◆ PROBLEM DETAILS
From the entries below, copy every line that has the word "page".

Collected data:

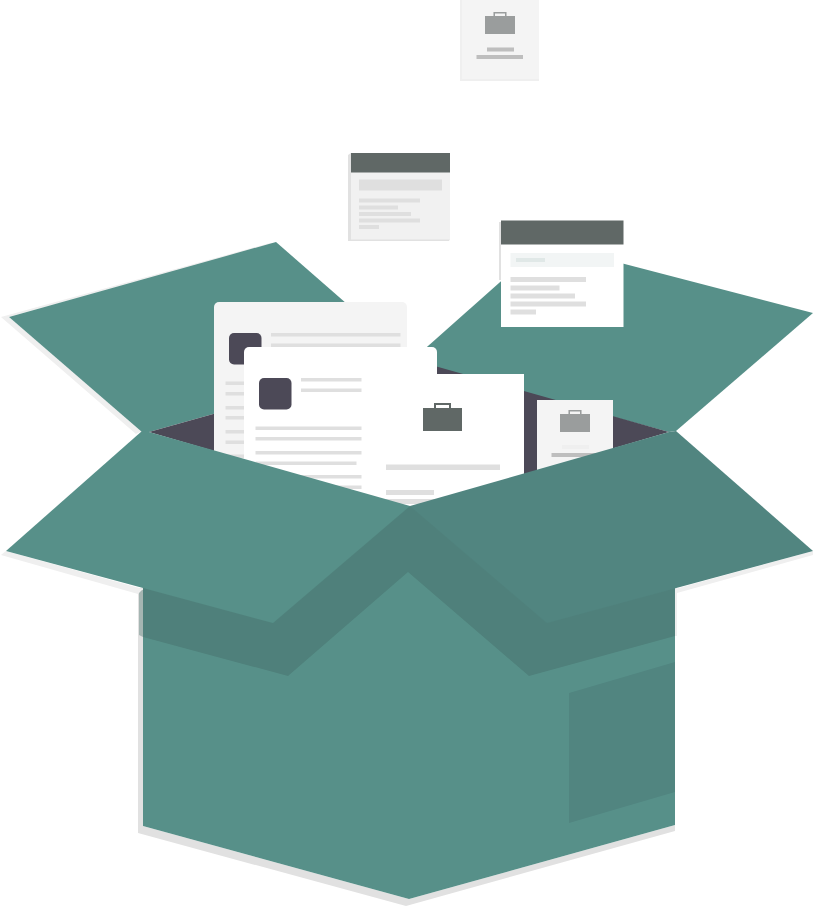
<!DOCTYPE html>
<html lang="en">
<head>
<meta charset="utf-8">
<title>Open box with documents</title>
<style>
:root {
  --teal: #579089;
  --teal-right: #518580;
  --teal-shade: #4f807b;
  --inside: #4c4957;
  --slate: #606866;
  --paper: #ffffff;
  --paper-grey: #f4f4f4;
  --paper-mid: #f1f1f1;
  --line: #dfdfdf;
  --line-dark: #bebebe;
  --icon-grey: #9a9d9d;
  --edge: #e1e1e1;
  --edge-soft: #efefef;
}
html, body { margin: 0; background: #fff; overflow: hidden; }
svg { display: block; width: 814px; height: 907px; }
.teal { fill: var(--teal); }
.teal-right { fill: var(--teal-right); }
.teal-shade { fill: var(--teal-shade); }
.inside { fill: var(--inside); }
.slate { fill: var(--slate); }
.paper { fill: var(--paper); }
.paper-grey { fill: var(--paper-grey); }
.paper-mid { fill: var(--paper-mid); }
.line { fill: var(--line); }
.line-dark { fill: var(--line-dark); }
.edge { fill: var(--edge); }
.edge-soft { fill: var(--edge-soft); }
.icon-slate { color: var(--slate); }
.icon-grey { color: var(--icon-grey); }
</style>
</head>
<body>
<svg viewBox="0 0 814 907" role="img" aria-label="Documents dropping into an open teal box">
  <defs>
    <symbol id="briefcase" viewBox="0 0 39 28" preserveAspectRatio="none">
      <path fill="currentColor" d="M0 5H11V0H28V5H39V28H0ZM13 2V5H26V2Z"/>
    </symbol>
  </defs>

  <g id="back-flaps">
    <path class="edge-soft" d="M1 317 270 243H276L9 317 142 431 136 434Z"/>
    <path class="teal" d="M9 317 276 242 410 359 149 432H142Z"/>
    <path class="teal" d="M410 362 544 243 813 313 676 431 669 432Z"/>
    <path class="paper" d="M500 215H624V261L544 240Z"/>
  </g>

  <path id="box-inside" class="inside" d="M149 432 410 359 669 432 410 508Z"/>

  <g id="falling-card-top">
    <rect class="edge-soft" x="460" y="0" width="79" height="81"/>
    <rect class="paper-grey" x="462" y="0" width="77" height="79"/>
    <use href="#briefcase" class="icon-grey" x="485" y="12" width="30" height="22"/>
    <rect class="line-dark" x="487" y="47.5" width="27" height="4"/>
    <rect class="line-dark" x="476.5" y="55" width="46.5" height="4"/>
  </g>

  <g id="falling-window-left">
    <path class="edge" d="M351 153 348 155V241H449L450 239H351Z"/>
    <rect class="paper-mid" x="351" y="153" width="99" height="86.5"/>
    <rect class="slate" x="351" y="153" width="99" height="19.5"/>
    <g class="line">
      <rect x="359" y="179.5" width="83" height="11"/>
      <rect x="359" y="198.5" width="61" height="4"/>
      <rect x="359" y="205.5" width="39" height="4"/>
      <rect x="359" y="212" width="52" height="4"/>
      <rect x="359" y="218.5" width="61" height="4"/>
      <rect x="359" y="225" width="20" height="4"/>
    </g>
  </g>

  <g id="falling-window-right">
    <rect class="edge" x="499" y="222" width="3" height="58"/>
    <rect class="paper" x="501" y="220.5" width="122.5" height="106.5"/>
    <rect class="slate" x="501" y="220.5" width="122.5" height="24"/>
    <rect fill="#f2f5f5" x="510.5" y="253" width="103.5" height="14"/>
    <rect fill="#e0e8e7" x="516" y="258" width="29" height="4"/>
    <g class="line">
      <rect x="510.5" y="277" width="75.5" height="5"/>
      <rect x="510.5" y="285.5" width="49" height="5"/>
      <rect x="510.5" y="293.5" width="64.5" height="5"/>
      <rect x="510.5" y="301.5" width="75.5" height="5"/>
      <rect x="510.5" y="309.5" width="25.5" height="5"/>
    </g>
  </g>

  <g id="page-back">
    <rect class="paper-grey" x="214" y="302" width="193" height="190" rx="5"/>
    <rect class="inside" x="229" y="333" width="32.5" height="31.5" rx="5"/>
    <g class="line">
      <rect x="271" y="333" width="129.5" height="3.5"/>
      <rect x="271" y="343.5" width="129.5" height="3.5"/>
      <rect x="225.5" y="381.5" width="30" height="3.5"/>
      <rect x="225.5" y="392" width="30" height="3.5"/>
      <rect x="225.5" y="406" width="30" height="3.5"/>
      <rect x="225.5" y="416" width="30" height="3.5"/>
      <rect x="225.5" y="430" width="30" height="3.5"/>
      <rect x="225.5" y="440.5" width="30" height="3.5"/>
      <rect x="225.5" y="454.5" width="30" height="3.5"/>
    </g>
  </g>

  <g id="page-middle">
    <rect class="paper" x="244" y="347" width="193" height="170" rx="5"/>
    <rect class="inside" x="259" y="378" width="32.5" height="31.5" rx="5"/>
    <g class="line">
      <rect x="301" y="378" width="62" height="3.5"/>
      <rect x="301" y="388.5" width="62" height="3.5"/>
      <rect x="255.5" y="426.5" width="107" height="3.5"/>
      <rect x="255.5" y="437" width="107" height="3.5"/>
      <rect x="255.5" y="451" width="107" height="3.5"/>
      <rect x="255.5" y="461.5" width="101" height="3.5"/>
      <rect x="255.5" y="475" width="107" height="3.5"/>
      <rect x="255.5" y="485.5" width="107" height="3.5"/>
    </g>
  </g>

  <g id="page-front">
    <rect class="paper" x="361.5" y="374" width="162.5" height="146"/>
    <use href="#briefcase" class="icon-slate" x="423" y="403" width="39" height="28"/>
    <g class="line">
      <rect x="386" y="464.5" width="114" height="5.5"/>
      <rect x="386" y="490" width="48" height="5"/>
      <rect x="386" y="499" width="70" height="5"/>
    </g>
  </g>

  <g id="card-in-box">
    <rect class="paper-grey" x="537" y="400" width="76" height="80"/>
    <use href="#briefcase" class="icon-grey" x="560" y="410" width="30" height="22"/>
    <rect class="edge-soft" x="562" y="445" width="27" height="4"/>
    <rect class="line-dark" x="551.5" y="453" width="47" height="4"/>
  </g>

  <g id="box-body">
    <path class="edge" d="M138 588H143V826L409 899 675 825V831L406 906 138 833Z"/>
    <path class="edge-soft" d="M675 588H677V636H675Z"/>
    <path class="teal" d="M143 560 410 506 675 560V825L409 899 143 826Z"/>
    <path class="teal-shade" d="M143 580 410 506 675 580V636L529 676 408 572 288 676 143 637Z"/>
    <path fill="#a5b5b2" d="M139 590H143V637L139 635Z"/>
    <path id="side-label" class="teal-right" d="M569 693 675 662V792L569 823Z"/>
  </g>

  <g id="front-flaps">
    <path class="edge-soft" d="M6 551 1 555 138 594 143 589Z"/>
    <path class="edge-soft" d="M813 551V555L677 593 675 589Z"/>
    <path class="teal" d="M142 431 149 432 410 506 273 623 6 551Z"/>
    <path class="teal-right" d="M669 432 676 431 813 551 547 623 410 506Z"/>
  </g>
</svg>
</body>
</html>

◆ RESPONSE TO THIS TASK
  <g id="page-back">
  <g id="page-middle">
  <g id="page-front">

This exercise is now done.